-------- DATASET ENTRIES --------

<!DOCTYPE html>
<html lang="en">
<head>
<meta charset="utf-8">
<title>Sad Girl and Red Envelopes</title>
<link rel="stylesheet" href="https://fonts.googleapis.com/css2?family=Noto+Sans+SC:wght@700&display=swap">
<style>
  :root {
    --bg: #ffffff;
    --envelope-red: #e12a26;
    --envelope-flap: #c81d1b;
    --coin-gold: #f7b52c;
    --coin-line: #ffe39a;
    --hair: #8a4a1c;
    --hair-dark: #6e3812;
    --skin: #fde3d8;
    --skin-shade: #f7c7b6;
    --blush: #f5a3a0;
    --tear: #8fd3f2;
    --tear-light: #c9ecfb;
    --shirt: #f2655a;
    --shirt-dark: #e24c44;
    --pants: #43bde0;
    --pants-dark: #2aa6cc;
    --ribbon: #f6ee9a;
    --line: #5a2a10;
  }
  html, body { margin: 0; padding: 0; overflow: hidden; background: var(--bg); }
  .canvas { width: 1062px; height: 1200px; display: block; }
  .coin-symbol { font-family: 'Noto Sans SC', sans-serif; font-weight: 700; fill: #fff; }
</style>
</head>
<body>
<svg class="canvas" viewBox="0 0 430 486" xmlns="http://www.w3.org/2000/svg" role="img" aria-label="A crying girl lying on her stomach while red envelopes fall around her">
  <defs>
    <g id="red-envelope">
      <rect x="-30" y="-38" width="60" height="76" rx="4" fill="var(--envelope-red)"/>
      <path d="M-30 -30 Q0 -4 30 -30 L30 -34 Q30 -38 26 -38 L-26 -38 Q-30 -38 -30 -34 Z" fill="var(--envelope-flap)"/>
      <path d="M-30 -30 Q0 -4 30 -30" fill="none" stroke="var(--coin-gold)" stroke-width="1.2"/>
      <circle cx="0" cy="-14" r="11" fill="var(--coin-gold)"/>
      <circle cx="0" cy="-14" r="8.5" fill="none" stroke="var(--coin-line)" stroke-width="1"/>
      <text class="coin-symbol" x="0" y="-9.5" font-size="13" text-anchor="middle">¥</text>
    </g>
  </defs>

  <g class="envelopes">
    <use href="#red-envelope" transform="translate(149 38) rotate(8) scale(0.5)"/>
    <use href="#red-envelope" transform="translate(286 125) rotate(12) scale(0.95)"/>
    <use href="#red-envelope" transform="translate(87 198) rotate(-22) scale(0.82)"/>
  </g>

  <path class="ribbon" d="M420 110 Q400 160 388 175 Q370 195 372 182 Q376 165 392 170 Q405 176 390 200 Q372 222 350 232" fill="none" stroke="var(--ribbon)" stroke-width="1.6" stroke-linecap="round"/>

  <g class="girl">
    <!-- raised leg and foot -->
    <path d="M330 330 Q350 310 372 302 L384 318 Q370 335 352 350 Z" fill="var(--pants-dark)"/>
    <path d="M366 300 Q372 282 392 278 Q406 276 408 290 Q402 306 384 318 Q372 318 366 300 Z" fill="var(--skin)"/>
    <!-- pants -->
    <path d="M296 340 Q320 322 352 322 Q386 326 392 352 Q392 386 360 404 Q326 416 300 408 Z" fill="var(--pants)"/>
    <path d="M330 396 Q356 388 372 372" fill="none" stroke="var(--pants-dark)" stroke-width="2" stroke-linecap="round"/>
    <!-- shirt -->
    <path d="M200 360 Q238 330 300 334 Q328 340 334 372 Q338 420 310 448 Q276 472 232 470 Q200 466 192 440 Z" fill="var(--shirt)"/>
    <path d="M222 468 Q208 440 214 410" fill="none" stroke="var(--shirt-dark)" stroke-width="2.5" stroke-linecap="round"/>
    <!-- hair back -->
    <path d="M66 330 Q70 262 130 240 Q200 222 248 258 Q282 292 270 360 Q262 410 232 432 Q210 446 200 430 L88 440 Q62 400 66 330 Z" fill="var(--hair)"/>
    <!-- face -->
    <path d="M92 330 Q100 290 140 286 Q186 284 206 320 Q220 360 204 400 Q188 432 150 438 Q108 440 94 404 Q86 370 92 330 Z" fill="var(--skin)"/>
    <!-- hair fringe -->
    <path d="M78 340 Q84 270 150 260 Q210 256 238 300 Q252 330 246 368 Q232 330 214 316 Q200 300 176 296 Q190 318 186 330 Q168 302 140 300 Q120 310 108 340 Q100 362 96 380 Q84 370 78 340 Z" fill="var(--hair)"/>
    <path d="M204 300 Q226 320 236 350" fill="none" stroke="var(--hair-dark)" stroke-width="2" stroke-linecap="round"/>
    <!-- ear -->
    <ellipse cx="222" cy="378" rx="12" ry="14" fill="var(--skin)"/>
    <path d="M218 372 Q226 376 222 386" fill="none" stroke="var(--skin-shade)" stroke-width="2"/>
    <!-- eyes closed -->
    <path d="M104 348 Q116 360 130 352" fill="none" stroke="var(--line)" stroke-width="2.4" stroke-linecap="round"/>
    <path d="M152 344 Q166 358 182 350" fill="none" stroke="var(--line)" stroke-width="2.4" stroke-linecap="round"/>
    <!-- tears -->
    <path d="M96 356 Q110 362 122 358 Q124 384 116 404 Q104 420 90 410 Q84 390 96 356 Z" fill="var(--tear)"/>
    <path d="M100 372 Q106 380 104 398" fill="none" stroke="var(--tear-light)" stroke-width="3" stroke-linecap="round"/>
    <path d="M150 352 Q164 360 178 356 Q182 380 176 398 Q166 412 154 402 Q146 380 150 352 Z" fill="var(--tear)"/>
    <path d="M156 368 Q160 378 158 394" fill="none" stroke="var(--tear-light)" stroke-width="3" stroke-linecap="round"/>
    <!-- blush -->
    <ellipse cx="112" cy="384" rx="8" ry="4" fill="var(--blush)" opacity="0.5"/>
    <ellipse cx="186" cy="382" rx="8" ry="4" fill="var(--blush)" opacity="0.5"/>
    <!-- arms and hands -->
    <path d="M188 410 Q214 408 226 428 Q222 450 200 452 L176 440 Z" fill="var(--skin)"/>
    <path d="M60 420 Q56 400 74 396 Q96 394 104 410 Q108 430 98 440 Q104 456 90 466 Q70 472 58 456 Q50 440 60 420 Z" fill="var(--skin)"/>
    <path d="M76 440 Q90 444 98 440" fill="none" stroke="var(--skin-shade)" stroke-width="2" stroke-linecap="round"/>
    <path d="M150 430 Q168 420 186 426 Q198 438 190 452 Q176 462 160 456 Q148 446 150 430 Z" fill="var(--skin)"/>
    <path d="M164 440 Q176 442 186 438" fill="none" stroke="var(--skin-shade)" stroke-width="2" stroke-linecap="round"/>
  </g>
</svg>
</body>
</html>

--------

▸ **THE PROBLEM**: The output should be exactly the lines above from the line containing "--shirt: #f2655a;" to the line containing "<!-- shirt -->", inclusive, with no other lines.

▸ **TASK ANSWER**:
    --shirt: #f2655a;
    --shirt-dark: #e24c44;
    --pants: #43bde0;
    --pants-dark: #2aa6cc;
    --ribbon: #f6ee9a;
    --line: #5a2a10;
  }
  html, body { margin: 0; padding: 0; overflow: hidden; background: var(--bg); }
  .canvas { width: 1062px; height: 1200px; display: block; }
  .coin-symbol { font-family: 'Noto Sans SC', sans-serif; font-weight: 700; fill: #fff; }
</style>
</head>
<body>
<svg class="canvas" viewBox="0 0 430 486" xmlns="http://www.w3.org/2000/svg" role="img" aria-label="A crying girl lying on her stomach while red envelopes fall around her">
  <defs>
    <g id="red-envelope">
      <rect x="-30" y="-38" width="60" height="76" rx="4" fill="var(--envelope-red)"/>
      <path d="M-30 -30 Q0 -4 30 -30 L30 -34 Q30 -38 26 -38 L-26 -38 Q-30 -38 -30 -34 Z" fill="var(--envelope-flap)"/>
      <path d="M-30 -30 Q0 -4 30 -30" fill="none" stroke="var(--coin-gold)" stroke-width="1.2"/>
      <circle cx="0" cy="-14" r="11" fill="var(--coin-gold)"/>
      <circle cx="0" cy="-14" r="8.5" fill="none" stroke="var(--coin-line)" stroke-width="1"/>
      <text class="coin-symbol" x="0" y="-9.5" font-size="13" text-anchor="middle">¥</text>
    </g>
  </defs>

  <g class="envelopes">
    <use href="#red-envelope" transform="translate(149 38) rotate(8) scale(0.5)"/>
    <use href="#red-envelope" transform="translate(286 125) rotate(12) scale(0.95)"/>
    <use href="#red-envelope" transform="translate(87 198) rotate(-22) scale(0.82)"/>
  </g>

  <path class="ribbon" d="M420 110 Q400 160 388 175 Q370 195 372 182 Q376 165 392 170 Q405 176 390 200 Q372 222 350 232" fill="none" stroke="var(--ribbon)" stroke-width="1.6" stroke-linecap="round"/>

  <g class="girl">
    <!-- raised leg and foot -->
    <path d="M330 330 Q350 310 372 302 L384 318 Q370 335 352 350 Z" fill="var(--pants-dark)"/>
    <path d="M366 300 Q372 282 392 278 Q406 276 408 290 Q402 306 384 318 Q372 318 366 300 Z" fill="var(--skin)"/>
    <!-- pants -->
    <path d="M296 340 Q320 322 352 322 Q386 326 392 352 Q392 386 360 404 Q326 416 300 408 Z" fill="var(--pants)"/>
    <path d="M330 396 Q356 388 372 372" fill="none" stroke="var(--pants-dark)" stroke-width="2" stroke-linecap="round"/>
    <!-- shirt -->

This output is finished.